The Toolkit is designed to help colleagues rapidly respond to the move to online learning, potentially for the first time. For those colleagues who are already making extensive use of the University’s virtual learning environment, Vision, the toolkit will provide some useful reminders.

The central message in the Toolkit is to be pragmatic about what you and your students will be able to engage with in the current context. At a time of rapid change and uncertainty, the key priority is to ensure students feel supported. Knowing how to contact the course team and access course materials are key to this.


What’s in the Toolkit?

Supporting Student Learning Online covers basic tools to maintain communication and support for learning. It is not intended to provide a comprehensive guide to learning and teaching online, but it might spark your interest to learn more.

The Toolkit begins with a Checklist for Course Teams.  This outlines key areas to consider about how you work with each other as well as how you will engage with your students to support their learning.  Working through this as a team will help you get ready for online delivery.

It then offers a set of guides to:

  • Help you prepare and use your Vision site, share resources and communicate with students;
  • Teach online via live webinars;
  • Use Microsoft Teams as a communication tool.

The Toolkit is being continually developed.
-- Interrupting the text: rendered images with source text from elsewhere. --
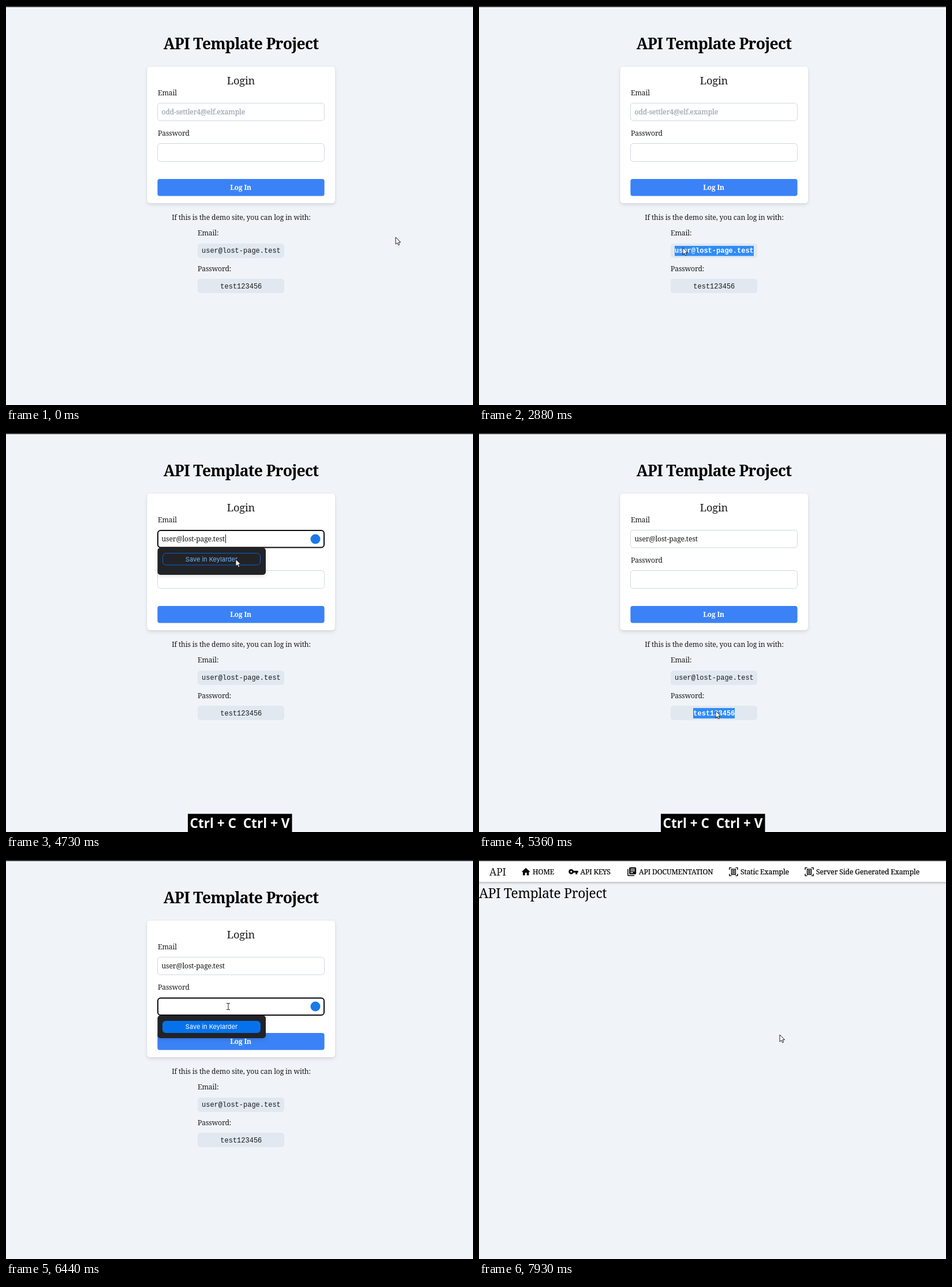
Animation, 809 px wide and 692 px high, one loop 8 s. Source, as an HTML page:

```html
<!DOCTYPE html>
<html lang="en">
<head>
<meta charset="utf-8">
<title>Login walkthrough</title>
<style>
  html, body { margin: 0; width: 100%; height: 100%; overflow: hidden; background: #f0f4f9; }
  svg { display: block; width: 809px; height: 692px; }
  text { font: 400 12.2px "Noto Serif", serif; letter-spacing: -.012em; fill: #1a1a1a; white-space: pre; }
  .mid { text-anchor: middle; }
  .title { font-size: 26.5px; font-weight: 600; letter-spacing: -.028em; fill: #000; }
  .login { font-size: 18.3px; }
  .hint { fill: #9ca3af; stroke: #9ca3af; stroke-width: .2; }
  .send { font-size: 11.9px; font-weight: 600; fill: #fff; }
  .mono { font: 400 12px "Liberation Mono", monospace; letter-spacing: 0; }
  .picked { font-weight: 700; fill: #fff; }
  .save { font: 400 11px Inter, sans-serif; letter-spacing: 0; text-anchor: middle; }
  .keys { font: 700 22.6px "Open Sans", sans-serif; letter-spacing: 0; fill: #fff; }
  .brand { font-size: 17.5px; }
  .link { font-size: 12.2px; font-weight: 500; fill: #000; stroke: #000; stroke-width: .2; }
  .head { font-size: 22.8px; fill: #000; }
  .card { fill: #fff; filter: drop-shadow(0 3px 3px rgba(0,0,0,.1)) drop-shadow(0 0 1px rgba(0,0,0,.08)); }
  .field { fill: #fff; stroke: #cfd6e2; }
  .focus { fill: none; stroke: #0c0d10; stroke-width: 2; }
  .chip { fill: #e1e8f0; }
  .sel { fill: #2f8cf8; }
  .pop { fill: #222326; filter: drop-shadow(0 2px 3px rgba(0,0,0,.12)); }
  .badge { fill: #1a7be8; }
  .bar { fill: #fff; filter: drop-shadow(0 1px 2px rgba(0,0,0,.35)); }
</style>
</head>
<body>
<svg viewBox="0 0 809 692">
  <defs>
    <g id="scan" transform="scale(.7)" fill="none" stroke="#000" stroke-width="2">
      <path d="M2 7V2h5M17 2h5v5M22 17v5h-5M7 22H2v-5"/>
      <path d="M7 5.500h10v13H7zM9 9h6M9 12h6M9 15h6"/>
    </g>
  </defs>
  <rect width="809" height="692" fill="#f0f4f9"/>

  <g data-on="0 7460">
    <text class="title mid" x="407" y="75.200">API Template Project</text>
    <rect class="card" x="244.500" y="105" width="325.500" height="237" rx="5"/>
    <text class="login mid" x="407" y="136">Login</text>
    <text x="263" y="154.500">Email</text>
    <rect class="field" x="262.500" y="168.500" width="289" height="30.500" rx="5"/>
    <text x="263" y="225">Password</text>
    <rect class="field" x="262.500" y="238.500" width="289" height="31" rx="5"/>
    <rect x="262.400" y="300" width="289.200" height="29.600" rx="4" fill="#3b82f6"/>
    <rect data-on="6760 7460" x="262.400" y="300" width="289.200" height="29.600" rx="4" fill="#1d4ed8"/>
    <text class="send mid" x="406.500" y="319.300">Log In</text>
    <rect data-on="7150 7460" class="focus" x="261" y="299" width="292" height="32" rx="5"/>

    <text class="hint" data-on="0 4640" x="269.500" y="188.300">odd-settler4@elf.example</text>
    <text data-on="4640 8000" x="269.500" y="188.300">user@lost-page.test</text>
    <g data-on="4490 5330">
      <rect class="focus" x="263" y="169" width="288" height="29.500" rx="5"/>
      <circle class="badge" cx="536" cy="184" r="8.500"/>
    </g>
    <path data-on="4640 5330" d="M380.500 176v15" stroke="#111"/>

    <g id="dots" data-on="6500 8000" fill="#1a1a1a"></g>
    <g data-on="6350 7150">
      <rect class="focus" x="263" y="239.500" width="288" height="29.500" rx="5"/>
      <circle class="badge" cx="536" cy="254" r="8.500"/>
    </g>
    <path data-on="6500 7150" d="M309.500 246v16" stroke="#111"/>

    <g data-on="4560 5330">
      <rect class="pop" x="262.500" y="199" width="187.500" height="47" rx="5"/>
      <rect x="271.500" y="208.500" width="169" height="20.500" rx="6" fill="none" stroke="#0b62d0"/>
      <text class="save" x="356" y="222.700" style="fill:#74b5ff">Save in Keylarder</text>
    </g>
    <g data-on="6400 7150">
      <rect class="pop" x="262.500" y="269.500" width="187.500" height="39.500" rx="5"/>
      <rect x="271" y="279" width="170" height="21" rx="6" fill="#0572ec"/>
      <text class="save" x="356" y="293.300" style="fill:#fff">Save in Keylarder</text>
    </g>

    <text class="mid" x="407.500" y="371">If this is the demo site, you can log in with:</text>
    <text x="332" y="398">Email:</text>
    <rect class="chip" x="332" y="412" width="150" height="25" rx="5"/>
    <text class="mono" x="339" y="428">user@lost-page.test</text>
    <g data-on="2690 2880">
      <rect class="sel" x="339" y="416" width="29" height="17.500"/>
      <text class="mono picked" x="339" y="428">user</text>
    </g>
    <g data-on="2880 4490">
      <rect class="sel" x="339" y="416" width="137" height="17.500"/>
      <text class="mono picked" x="339" y="428">user@lost-page.test</text>
    </g>
    <text x="332" y="459.500">Password:</text>
    <rect class="chip" x="332" y="473" width="150" height="25" rx="5"/>
    <text class="mono" x="371.300" y="489.500">test123456</text>
    <g data-on="5330 6350">
      <rect class="sel" x="371" y="477" width="72" height="18"/>
      <text class="mono picked" x="371.300" y="489.500">test123456</text>
    </g>

    <g data-on="3720 4640">
      <rect x="361.500" y="660.500" width="87.500" height="31.500"/>
      <text class="keys mid" x="405" y="684.700">Ctrl + C</text>
    </g>
    <g data-on="4640 5560">
      <rect x="315" y="660.500" width="180.500" height="31.500"/>
      <text class="keys mid" x="405" y="684.700">Ctrl + C  Ctrl + V</text>
    </g>
    <g data-on="6500 7240">
      <rect x="361.500" y="660.500" width="87.500" height="31.500"/>
      <text class="keys mid" x="405" y="684.700">Ctrl + V</text>
    </g>
  </g>

  <g data-on="7460 8000">
    <rect class="bar" x="-6" y="0" width="821" height="38"/>
    <text class="brand" x="18" y="27">API</text>
    <path transform="translate(72.200 11.500) scale(.75)" d="M10 20v-6h4v6h5v-8h3L12 3 2 12h3v8z"/>
    <text class="link" x="93" y="24.700">HOME</text>
    <path transform="translate(154.500 11.200) scale(.75)" fill-rule="evenodd" d="M12.650 10A6 6 0 1 0 12.650 14H17v4h4v-4h2v-4zM7 14a2 2 0 1 1 0-4 2 2 0 0 1 0 4z"/>
    <text class="link" x="175.500" y="24.700">API KEYS</text>
    <path transform="translate(255.700 11.200) scale(.75)" fill-rule="evenodd" d="M4 6H2v14a2 2 0 0 0 2 2h14v-2H4zM20 2H8a2 2 0 0 0-2 2v12a2 2 0 0 0 2 2h12a2 2 0 0 0 2-2V4a2 2 0 0 0-2-2zM19 11H9V9h10zM15 15H9v-2h6zM19 7H9V5h10z"/>
    <text class="link" x="277" y="24.700">API DOCUMENTATION</text>
    <use href="#scan" transform="translate(432.500 12)"/>
    <text class="link" x="453" y="24.700">Static Example</text>
    <use href="#scan" transform="translate(563.700 12)"/>
    <text class="link" x="584" y="24.700">Server Side Generated Example</text>
    <text class="head" x="0" y="65.700">API Template Project</text>
  </g>

  <rect width="809" height="2" fill="#3b3c40"/>

  <g id="pointer">
    <path id="arrow" d="M0 0V12.200L2.800 9.600 4.700 13.700 6.700 12.800 4.900 8.800H8.600Z" fill="#fff" stroke="#1b1b1f" stroke-linejoin="round"/>
    <path id="beam" d="M-3 -5.500H-1L0 -5 1 -5.500H3M0 -5V5M-3 5.500H-1L0 5 1 5.500H3" fill="none" stroke="#222"/>
    <path id="hand" d="M-1.500 11V1.200a1.400 1.400 0 0 1 2.800 0V7a1.300 1.300 0 0 1 2.500 0 1.300 1.300 0 0 1 2.400.7 1.100 1.100 0 0 1 2 .8V12.500Q8 15 6.500 17.500H0Q-1.500 14.500-4 11.500-5 9.500-3.500 9.300-2.300 9.500-1.500 11Z" fill="#fff" stroke="#1b1b1f" stroke-linejoin="round"/>
  </g>
</svg>
<script>
const LOOP = 8000;
const byId = id => document.getElementById(id);

// time, x, y of the pointer's hot spot
const path = [
  [0, 675, 401], [360, 675, 401], [620, 470, 262], [800, 290, 176], [950, 283, 180],
  [1140, 345, 190], [1250, 345, 193], [1830, 345, 193], [1860, 344, 205], [2050, 440, 280],
  [2230, 541, 370], [2380, 470, 445], [2560, 353, 419], [2880, 353, 419], [3520, 455, 419],
  [3660, 455, 419], [3800, 488, 403], [4000, 470, 330], [4250, 410, 215], [4460, 398, 184],
  [4600, 398, 184], [4730, 398, 219], [4950, 402, 350], [5280, 410, 482], [5780, 410, 482],
  [5910, 376, 409], [6100, 372, 310], [6300, 385, 254], [6600, 385, 254], [6790, 406, 321],
  [7000, 420, 322], [7330, 519, 311], [7800, 519, 311], [7930, 521, 303], [8000, 521, 303]
];

const shapes = [
  [0, 'arrow'], [760, 'beam'], [1890, 'arrow'], [2450, 'beam'], [2690, 'arrow'],
  [4320, 'beam'], [4640, 'arrow'], [5200, 'beam'], [5360, 'arrow'], [5860, 'beam'],
  [5950, 'arrow'], [6220, 'beam'], [6660, 'arrow'], [6760, 'hand'], [7820, 'arrow']
];

byId('dots').innerHTML = Array.from({ length: 10 },
  (_, i) => `<circle cx="${271.5 + i * 4}" cy="254" r="1.4"/>`).join('');

const timed = [...document.querySelectorAll('[data-on]')].map(el => {
  const [from, to] = el.dataset.on.split(' ').map(Number);
  return { el, from, to };
});

// Slope at a point; zero next to a rest so that holds stay still
function slope(i, k) {
  const a = path[i - 1], b = path[i], c = path[i + 1];
  if (!a || !c || a[k] === b[k] || b[k] === c[k]) return 0;
  return (c[k] - a[k]) / (c[0] - a[0]);
}

function along(t, k) {
  let i = 0;
  while (i < path.length - 2 && path[i + 1][0] <= t) i++;
  const p = path[i], q = path[i + 1], d = q[0] - p[0];
  const u = (t - p[0]) / d, v = 1 - u;
  return p[k] * v * v * (1 + 2 * u) + q[k] * u * u * (3 - 2 * u)
    + d * u * v * (v * slope(i, k) - u * slope(i + 1, k));
}

function render(t) {
  for (const { el, from, to } of timed)
    el.style.display = t >= from && t < to ? '' : 'none';
  const shape = shapes.filter(s => s[0] <= t).pop()[1];
  for (const id of ['arrow', 'beam', 'hand'])
    byId(id).style.display = id === shape ? '' : 'none';
  byId('pointer').setAttribute('transform',
    `translate(${Math.round(along(t, 1))} ${Math.round(along(t, 2))})`);
}

const start = performance.now();
function tick() {
  render((performance.now() - start) % LOOP);
  requestAnimationFrame(tick);
}
tick();
</script>
</body>
</html>
```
It is worth bookmarking the site and checking back regularly.

Additional support materials on topics such as podcasting, voice-over PowerPoint, screencasting, and use of Turnitin for submission, marking, and feedback will also be available.   And there’s a programme of live online support sessions to answer questions and give you clear guidance and walk-throughs of the tools available to you.


New Learning Environment, Same Learning Community

The key message in any shift to supporting learning in an online context is to keep the people, the learning, and the community at the heart of thinking and practice.  We often jump to concerns about the technology as this is where the ‘new’ and daunting lies for us.  – Will students engage? Will I remember what buttons to press and when?  However, in a time of uncertainty, focusing on what remains the same – the people and the pedagogy that you are familiar with – will make the shift to online much more manageable.

So five key tips:

  1. Keep things simple. Focus on maintaining communication and support using tools that are familiar to you and your students. Email and even the trusty telephone will have their place.  Most importantly, the course page on your institutional VLE will be critical, with its capacity to host forum discussions and an online webinar room (or rooms) for staff and student interaction.
  2. Use your time wisely – focus the limited time you have on the interactions that matter. Use tools you are familiar with, share resources you have already developed. Ensure that your online interactions capture your voice and the approach to teaching that students are familiar with. This will be far more important to students than superbly produced, whizz-bang new resources. And make time for virtual office hours, space for students to come and ask questions or seek reassurance.
  3. Ensuring learning stays active. Even with a large class, you can use the spaces available to you for interaction and activities that encourage students to work together.  Make use of discussion forums, ask students to ‘meet’ together and feedback into the main discussions, encourage people to engage with each other’s input.
  4. Informal interactions matter. Moving online doesn’t mean you have to lose the informal interactions, the light-hearted encounters that light up any teaching space and bring your learning community together.  Keep your teaching voice authentically you, whatever medium you use.  And consider an informal space for your group – a forum for general chat, a virtual coffee break. This is as important for staff as it is for students: online working can be lonely, unless you build space for informal encounters.
  5. Experiment, but don’t worry if things don’t work. If you find yourself suddenly having to work in an online space, there will be a lot of trial and error – from you and your students.  That’s absolutely fine.  And remember, there is plenty of support out there to help you in this new space – colleagues who have already experimented with a particular tool or approach, learning technologists who will be happy to share their expertise, as are colleagues in the Learning and Teaching Academy (LTA) and Learning and Teaching Enhancement Service (LTES).  You may be increasingly working online, but you are not alone.


A Team Effort

It’s been a busy period, as we have worked across the University to develop and share these resources.  Throughout, this activity has been characterised by an enormous sense of collegiality, kindness and care for colleagues and an overwhelming commitment to supporting our students.

We hope you find these resources useful.  Do let us know what you’ve found helpful and what further topics you need support with. There are colleagues across the university here to support and guide you.